:: Work instruction ::
Using the listing below, select the lines with the word "start" and copy them.
══ Data for processing
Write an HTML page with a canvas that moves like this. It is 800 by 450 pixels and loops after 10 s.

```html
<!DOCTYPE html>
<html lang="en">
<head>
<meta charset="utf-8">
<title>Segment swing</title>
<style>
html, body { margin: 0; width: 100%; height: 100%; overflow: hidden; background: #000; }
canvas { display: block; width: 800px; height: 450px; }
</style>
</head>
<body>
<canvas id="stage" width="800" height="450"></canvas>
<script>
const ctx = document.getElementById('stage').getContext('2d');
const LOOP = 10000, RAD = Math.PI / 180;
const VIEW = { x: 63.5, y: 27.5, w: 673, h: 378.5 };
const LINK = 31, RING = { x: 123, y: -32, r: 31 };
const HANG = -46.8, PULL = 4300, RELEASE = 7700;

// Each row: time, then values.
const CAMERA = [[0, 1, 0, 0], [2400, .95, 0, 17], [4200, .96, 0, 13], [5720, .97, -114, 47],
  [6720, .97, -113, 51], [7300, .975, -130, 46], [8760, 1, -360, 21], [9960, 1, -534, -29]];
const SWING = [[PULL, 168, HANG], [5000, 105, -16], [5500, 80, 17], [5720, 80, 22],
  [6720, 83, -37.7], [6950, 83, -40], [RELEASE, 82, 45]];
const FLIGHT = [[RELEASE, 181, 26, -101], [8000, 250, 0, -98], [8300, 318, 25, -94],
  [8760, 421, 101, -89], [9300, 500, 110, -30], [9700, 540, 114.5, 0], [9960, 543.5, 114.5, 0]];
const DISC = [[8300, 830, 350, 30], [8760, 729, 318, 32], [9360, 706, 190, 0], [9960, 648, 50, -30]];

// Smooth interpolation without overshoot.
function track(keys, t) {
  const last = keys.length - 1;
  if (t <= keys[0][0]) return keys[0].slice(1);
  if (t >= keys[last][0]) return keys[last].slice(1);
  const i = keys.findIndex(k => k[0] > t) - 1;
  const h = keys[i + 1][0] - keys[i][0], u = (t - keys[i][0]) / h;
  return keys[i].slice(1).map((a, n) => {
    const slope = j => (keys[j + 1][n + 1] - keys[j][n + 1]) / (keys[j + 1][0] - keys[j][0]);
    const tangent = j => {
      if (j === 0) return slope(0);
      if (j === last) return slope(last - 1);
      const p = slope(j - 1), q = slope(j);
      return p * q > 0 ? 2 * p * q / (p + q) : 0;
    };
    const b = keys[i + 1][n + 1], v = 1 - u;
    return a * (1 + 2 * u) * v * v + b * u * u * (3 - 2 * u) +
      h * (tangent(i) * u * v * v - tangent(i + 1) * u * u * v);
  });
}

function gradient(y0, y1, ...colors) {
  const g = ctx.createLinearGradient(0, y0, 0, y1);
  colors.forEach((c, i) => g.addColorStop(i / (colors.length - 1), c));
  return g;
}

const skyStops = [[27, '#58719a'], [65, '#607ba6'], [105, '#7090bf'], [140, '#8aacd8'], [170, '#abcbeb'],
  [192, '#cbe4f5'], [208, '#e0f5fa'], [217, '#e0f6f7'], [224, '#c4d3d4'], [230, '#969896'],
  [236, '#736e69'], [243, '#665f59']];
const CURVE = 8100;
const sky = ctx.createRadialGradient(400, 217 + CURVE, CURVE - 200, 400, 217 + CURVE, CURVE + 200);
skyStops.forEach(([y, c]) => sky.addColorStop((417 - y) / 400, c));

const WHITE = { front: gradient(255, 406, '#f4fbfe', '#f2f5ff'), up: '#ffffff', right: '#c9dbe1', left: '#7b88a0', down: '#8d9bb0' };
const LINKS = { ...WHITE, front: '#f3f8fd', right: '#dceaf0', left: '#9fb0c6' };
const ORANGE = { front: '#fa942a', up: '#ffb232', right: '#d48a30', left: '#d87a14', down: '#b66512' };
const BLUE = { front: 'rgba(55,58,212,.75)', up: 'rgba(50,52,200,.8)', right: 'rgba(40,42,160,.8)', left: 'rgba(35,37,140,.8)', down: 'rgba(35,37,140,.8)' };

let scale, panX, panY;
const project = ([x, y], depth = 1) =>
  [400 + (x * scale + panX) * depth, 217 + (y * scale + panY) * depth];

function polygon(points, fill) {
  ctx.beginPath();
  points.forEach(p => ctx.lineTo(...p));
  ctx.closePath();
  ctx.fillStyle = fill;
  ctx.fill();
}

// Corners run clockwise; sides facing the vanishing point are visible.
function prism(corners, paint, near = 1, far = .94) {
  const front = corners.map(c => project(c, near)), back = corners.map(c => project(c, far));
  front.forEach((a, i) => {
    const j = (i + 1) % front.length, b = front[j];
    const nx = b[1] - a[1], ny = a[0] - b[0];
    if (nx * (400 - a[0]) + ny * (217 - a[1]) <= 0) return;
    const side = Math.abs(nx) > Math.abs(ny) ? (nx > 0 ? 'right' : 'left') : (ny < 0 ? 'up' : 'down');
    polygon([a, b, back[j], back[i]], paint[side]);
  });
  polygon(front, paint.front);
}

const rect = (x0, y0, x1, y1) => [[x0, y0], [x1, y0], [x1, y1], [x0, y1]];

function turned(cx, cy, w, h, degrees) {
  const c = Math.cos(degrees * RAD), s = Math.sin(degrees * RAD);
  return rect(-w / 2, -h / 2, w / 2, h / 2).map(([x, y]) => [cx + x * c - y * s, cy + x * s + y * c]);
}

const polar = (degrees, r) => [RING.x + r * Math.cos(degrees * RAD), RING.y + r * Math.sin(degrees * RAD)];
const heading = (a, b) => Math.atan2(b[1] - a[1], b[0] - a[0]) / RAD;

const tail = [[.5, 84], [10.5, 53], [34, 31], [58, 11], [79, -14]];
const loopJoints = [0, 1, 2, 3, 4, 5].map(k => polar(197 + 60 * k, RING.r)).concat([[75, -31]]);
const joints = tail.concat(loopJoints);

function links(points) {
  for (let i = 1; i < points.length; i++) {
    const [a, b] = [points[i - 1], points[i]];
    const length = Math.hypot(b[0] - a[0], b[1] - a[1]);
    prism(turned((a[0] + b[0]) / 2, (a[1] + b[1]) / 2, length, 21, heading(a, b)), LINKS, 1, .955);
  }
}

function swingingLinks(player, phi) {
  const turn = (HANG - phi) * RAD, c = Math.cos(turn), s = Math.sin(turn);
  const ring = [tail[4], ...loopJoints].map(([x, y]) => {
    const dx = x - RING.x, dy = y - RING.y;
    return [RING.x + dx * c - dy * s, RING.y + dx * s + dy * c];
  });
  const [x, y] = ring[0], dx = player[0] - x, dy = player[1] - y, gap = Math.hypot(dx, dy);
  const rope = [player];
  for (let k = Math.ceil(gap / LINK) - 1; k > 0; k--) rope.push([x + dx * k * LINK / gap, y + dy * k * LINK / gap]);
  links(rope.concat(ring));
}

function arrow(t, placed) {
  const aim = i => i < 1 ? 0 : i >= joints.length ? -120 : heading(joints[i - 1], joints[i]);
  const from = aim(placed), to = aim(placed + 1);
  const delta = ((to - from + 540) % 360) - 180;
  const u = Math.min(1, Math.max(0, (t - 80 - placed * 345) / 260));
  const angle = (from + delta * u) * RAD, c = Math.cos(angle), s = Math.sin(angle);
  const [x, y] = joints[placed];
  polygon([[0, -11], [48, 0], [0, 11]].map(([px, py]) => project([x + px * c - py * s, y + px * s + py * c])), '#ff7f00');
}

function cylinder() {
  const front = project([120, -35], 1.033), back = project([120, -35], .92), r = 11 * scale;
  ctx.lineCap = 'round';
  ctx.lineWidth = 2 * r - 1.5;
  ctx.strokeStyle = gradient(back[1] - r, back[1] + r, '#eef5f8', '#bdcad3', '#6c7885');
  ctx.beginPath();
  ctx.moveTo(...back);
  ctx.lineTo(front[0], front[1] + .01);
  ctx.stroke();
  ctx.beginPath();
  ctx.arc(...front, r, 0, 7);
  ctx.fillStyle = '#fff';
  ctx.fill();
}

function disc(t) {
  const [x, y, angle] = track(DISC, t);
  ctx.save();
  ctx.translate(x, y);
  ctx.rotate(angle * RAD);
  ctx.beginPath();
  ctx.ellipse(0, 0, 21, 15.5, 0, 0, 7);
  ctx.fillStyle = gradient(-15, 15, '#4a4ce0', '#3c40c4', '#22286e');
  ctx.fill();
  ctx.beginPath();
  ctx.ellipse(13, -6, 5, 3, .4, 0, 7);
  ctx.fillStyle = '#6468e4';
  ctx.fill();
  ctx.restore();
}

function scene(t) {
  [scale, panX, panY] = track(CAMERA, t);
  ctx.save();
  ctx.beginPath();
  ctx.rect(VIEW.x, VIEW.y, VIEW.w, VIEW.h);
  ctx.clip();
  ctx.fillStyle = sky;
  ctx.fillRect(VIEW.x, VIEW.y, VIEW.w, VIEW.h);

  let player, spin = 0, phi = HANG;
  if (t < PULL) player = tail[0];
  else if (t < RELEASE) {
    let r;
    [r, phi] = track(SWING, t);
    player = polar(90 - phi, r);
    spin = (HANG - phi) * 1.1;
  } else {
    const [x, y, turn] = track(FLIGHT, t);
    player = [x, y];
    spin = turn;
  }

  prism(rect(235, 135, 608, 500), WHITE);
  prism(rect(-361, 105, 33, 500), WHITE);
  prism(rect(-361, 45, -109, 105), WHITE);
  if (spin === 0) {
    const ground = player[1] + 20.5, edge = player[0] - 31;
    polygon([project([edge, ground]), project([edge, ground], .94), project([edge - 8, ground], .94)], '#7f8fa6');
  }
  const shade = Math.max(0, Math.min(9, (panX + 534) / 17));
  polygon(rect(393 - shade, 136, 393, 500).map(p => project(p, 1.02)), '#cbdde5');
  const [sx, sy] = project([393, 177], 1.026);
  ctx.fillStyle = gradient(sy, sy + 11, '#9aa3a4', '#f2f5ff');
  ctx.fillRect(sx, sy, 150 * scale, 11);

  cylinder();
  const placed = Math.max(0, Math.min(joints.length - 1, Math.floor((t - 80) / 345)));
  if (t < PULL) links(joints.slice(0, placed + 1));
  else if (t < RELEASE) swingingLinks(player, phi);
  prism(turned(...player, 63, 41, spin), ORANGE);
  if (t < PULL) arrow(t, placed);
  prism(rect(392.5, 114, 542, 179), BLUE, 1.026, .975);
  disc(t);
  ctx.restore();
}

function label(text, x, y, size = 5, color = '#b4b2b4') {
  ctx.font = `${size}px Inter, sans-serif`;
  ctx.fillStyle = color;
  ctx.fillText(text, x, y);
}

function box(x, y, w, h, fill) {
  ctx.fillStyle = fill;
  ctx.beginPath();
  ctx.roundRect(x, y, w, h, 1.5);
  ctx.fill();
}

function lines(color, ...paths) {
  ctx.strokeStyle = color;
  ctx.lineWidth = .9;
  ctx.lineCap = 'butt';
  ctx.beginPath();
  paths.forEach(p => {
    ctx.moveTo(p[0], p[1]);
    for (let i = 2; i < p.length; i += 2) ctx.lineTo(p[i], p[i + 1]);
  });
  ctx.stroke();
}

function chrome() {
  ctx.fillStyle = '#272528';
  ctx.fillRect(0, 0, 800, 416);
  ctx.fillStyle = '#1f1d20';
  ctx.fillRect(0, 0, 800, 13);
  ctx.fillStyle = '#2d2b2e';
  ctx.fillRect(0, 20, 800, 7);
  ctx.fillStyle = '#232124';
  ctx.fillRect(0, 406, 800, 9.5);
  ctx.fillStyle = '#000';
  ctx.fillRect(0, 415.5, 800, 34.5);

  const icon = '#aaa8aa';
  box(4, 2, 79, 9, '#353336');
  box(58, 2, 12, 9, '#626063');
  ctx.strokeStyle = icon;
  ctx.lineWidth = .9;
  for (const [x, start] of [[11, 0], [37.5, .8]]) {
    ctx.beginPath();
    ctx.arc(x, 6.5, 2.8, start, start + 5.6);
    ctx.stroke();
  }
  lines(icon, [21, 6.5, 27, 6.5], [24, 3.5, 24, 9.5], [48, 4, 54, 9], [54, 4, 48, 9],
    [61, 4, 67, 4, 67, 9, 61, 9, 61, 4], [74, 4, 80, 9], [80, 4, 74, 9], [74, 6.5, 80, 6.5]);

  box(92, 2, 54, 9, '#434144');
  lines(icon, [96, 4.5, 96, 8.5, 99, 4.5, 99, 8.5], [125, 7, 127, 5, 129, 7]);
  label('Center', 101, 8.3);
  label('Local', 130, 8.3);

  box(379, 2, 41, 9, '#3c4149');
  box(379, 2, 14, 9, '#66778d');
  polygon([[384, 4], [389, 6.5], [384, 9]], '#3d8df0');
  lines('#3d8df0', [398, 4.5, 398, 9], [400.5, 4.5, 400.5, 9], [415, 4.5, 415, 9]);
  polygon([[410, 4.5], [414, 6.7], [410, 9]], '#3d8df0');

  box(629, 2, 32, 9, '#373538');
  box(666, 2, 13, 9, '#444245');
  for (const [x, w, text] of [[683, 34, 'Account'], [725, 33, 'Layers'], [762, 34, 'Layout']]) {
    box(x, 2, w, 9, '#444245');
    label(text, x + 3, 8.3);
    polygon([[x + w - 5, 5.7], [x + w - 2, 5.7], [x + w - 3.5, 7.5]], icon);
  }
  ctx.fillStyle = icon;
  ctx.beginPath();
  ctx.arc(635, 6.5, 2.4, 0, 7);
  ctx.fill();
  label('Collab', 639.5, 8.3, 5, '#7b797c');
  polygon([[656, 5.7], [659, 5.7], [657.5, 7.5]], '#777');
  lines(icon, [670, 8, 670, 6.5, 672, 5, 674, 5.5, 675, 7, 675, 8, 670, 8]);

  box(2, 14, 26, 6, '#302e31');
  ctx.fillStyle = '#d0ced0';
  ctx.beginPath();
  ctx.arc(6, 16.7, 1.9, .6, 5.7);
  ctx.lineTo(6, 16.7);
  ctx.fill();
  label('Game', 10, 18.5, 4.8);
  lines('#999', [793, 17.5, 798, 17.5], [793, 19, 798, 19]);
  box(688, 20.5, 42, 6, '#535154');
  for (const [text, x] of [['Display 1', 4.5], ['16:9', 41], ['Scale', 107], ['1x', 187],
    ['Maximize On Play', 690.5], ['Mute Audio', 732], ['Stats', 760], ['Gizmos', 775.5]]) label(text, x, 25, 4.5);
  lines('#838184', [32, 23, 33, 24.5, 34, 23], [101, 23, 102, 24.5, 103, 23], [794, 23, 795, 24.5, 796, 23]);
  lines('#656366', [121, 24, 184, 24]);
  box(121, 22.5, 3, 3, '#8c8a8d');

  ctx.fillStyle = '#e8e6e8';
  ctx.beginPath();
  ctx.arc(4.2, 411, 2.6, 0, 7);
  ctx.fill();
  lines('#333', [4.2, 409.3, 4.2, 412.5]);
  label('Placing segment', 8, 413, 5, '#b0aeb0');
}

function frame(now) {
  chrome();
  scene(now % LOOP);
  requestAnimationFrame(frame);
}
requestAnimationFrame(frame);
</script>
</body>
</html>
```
════
:: Output for this exercise ::
  for (const [x, start] of [[11, 0], [37.5, .8]]) {
    ctx.arc(x, 6.5, 2.8, start, start + 5.6);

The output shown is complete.